Word for word, restate the entries below from their first line through the line that contains "var(--title-edge); stroke: var(--title-edge);".
====
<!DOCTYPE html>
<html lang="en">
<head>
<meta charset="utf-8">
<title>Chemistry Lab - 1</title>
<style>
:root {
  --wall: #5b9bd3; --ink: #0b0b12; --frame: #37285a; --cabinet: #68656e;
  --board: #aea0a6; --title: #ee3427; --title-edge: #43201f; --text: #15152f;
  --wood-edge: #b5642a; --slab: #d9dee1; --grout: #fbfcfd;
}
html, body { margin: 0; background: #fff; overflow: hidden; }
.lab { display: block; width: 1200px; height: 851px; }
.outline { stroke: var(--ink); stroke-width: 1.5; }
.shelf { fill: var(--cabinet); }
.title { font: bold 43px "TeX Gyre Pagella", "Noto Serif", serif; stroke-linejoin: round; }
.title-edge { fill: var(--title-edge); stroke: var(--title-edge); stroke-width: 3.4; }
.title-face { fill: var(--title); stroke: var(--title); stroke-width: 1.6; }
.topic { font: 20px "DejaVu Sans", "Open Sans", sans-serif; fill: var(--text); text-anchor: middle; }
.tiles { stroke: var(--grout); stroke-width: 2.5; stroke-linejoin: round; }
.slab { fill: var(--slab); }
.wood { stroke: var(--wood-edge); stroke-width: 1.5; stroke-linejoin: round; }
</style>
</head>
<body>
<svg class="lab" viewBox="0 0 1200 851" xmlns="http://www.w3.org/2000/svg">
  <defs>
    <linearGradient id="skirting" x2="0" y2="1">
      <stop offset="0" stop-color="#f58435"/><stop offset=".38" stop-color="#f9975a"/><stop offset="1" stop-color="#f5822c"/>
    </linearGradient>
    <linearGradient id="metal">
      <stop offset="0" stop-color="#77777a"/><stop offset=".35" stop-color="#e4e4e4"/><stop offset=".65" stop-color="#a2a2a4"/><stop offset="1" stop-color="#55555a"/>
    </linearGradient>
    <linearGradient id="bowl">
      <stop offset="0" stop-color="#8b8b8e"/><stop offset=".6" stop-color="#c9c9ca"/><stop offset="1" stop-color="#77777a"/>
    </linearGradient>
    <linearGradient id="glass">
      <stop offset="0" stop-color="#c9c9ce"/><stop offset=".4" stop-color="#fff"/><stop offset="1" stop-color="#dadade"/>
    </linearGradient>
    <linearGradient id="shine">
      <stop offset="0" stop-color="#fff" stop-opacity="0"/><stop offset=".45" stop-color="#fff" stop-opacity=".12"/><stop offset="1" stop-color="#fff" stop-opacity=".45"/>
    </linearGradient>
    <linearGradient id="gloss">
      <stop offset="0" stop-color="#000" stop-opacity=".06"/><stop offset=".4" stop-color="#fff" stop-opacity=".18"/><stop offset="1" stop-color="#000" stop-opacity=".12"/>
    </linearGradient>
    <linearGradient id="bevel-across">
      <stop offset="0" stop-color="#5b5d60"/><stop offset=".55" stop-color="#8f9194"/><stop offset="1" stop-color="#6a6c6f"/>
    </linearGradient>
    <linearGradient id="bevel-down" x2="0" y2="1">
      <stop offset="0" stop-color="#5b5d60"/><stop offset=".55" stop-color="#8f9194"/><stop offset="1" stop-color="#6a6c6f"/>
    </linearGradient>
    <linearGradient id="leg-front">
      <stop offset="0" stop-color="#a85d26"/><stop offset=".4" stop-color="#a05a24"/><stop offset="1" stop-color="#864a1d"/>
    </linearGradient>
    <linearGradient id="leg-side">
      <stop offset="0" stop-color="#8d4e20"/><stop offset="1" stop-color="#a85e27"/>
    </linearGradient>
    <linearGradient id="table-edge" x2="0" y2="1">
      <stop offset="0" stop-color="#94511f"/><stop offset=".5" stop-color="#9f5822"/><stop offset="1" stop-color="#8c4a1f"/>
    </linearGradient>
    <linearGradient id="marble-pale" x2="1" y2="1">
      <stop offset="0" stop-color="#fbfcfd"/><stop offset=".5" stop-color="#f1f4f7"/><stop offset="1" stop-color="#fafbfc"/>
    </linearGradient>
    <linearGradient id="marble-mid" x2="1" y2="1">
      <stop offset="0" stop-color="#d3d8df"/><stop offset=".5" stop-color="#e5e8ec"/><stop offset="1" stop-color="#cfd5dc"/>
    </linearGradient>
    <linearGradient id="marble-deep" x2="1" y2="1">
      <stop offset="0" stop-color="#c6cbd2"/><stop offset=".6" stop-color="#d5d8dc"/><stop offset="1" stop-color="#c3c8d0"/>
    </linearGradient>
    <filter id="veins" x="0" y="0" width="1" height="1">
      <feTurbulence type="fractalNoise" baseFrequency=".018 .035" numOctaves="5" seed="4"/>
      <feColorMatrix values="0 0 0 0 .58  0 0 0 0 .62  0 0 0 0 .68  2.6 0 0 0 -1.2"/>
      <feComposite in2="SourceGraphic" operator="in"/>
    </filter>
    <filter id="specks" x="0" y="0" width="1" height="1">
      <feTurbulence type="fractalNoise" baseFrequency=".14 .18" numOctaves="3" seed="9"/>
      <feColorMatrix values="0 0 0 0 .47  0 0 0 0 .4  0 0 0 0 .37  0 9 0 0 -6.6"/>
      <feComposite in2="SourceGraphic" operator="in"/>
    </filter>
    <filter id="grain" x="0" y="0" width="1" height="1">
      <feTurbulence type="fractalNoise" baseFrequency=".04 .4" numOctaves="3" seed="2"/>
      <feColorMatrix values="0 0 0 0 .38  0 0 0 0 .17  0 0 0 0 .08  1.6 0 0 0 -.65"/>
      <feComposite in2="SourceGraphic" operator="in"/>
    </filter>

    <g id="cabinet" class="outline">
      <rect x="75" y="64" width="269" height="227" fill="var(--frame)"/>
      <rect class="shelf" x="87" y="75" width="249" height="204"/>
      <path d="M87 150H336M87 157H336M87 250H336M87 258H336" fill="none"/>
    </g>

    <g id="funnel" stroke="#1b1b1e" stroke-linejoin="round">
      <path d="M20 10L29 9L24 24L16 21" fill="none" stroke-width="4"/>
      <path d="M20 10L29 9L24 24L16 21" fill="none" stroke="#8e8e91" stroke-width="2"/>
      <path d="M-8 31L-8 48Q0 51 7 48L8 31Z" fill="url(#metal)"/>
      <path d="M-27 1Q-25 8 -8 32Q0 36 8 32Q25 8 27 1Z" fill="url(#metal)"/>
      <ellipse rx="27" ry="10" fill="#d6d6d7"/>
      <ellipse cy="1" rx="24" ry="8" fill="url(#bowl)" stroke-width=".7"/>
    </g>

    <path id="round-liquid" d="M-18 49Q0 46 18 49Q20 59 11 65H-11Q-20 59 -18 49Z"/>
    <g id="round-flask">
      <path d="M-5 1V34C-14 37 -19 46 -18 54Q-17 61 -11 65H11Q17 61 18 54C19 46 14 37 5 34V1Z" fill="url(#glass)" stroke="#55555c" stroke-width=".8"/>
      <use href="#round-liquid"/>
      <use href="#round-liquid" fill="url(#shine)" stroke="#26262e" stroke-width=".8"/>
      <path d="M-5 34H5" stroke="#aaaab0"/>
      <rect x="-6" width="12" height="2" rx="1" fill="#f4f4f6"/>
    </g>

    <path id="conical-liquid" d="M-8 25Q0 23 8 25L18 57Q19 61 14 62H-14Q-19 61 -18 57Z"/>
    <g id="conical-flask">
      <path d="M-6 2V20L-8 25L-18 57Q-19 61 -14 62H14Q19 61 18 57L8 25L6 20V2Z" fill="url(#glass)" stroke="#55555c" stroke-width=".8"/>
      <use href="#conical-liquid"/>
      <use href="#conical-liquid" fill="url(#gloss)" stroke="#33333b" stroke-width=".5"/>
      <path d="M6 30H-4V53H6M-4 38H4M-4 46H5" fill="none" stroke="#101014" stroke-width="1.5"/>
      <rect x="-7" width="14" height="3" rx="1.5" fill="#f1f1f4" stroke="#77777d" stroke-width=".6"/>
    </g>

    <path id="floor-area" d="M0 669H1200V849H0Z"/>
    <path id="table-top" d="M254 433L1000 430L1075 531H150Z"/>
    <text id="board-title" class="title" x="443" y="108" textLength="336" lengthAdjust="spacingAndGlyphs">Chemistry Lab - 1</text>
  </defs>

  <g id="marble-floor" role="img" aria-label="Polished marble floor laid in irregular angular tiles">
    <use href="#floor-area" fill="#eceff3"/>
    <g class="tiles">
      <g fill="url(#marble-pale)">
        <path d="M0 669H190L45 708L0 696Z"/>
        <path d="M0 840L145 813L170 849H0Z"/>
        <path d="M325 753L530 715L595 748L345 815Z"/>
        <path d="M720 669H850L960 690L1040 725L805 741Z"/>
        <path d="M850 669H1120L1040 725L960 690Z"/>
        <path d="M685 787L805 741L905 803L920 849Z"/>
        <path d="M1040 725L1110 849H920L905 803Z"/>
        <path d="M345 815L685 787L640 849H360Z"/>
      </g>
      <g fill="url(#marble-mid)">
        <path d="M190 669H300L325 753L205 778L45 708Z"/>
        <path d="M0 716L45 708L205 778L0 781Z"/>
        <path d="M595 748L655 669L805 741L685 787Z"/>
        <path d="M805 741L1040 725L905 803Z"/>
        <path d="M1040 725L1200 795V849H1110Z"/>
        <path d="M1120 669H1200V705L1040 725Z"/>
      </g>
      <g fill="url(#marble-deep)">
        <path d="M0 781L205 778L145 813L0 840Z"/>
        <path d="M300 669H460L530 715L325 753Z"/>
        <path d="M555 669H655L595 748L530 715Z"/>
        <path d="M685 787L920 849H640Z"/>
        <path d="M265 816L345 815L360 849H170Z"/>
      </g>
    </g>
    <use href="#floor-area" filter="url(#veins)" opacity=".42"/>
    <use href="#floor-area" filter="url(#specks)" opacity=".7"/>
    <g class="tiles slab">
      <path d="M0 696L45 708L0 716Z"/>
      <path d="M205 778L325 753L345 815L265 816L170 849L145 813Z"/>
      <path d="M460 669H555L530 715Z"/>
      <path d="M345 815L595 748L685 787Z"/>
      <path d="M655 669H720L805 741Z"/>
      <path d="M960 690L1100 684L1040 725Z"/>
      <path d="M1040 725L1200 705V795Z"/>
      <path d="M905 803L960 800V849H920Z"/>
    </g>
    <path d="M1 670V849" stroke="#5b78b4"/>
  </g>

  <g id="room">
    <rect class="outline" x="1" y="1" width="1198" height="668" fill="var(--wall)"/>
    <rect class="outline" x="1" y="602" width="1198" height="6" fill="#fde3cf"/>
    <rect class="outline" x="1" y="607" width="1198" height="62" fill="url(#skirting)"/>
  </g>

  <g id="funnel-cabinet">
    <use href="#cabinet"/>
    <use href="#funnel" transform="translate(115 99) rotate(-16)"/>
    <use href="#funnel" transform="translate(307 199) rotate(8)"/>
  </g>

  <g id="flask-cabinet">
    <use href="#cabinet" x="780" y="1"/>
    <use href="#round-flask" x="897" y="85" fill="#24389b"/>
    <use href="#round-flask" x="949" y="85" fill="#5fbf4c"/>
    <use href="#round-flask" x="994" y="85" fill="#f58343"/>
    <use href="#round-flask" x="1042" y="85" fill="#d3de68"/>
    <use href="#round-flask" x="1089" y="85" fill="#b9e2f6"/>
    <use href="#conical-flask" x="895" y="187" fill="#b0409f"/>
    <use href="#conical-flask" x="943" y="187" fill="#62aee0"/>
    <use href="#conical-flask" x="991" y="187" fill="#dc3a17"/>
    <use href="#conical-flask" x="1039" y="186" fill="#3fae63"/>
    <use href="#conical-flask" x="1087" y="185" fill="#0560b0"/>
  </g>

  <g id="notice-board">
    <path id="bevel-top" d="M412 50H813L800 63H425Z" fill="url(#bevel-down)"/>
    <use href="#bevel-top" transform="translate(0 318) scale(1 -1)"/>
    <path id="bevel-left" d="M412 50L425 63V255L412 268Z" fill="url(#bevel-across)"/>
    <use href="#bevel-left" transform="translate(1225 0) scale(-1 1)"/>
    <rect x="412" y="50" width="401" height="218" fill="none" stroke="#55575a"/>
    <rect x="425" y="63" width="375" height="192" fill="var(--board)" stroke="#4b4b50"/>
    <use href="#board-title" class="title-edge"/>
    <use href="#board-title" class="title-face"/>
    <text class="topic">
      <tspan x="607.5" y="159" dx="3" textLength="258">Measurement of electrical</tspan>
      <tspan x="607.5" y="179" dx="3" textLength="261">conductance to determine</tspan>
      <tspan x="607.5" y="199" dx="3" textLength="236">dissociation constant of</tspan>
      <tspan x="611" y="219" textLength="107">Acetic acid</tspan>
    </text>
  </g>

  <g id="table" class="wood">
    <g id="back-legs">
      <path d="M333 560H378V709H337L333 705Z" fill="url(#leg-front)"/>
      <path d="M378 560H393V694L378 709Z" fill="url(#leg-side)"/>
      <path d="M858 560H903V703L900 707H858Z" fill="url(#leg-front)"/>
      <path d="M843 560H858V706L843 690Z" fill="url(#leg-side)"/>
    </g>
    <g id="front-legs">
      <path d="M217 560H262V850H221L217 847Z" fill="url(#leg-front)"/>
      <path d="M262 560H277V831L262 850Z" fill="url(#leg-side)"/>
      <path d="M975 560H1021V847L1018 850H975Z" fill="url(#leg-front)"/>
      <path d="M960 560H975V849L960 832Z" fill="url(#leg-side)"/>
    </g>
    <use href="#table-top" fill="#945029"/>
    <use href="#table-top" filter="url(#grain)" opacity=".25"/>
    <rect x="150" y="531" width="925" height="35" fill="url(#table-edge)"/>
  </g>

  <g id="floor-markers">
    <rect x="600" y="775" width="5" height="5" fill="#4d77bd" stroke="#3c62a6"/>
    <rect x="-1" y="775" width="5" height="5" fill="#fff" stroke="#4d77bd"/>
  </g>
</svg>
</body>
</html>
====
Answer for the task:
<!DOCTYPE html>
<html lang="en">
<head>
<meta charset="utf-8">
<title>Chemistry Lab - 1</title>
<style>
:root {
  --wall: #5b9bd3; --ink: #0b0b12; --frame: #37285a; --cabinet: #68656e;
  --board: #aea0a6; --title: #ee3427; --title-edge: #43201f; --text: #15152f;
  --wood-edge: #b5642a; --slab: #d9dee1; --grout: #fbfcfd;
}
html, body { margin: 0; background: #fff; overflow: hidden; }
.lab { display: block; width: 1200px; height: 851px; }
.outline { stroke: var(--ink); stroke-width: 1.5; }
.shelf { fill: var(--cabinet); }
.title { font: bold 43px "TeX Gyre Pagella", "Noto Serif", serif; stroke-linejoin: round; }
.title-edge { fill: var(--title-edge); stroke: var(--title-edge); stroke-width: 3.4; }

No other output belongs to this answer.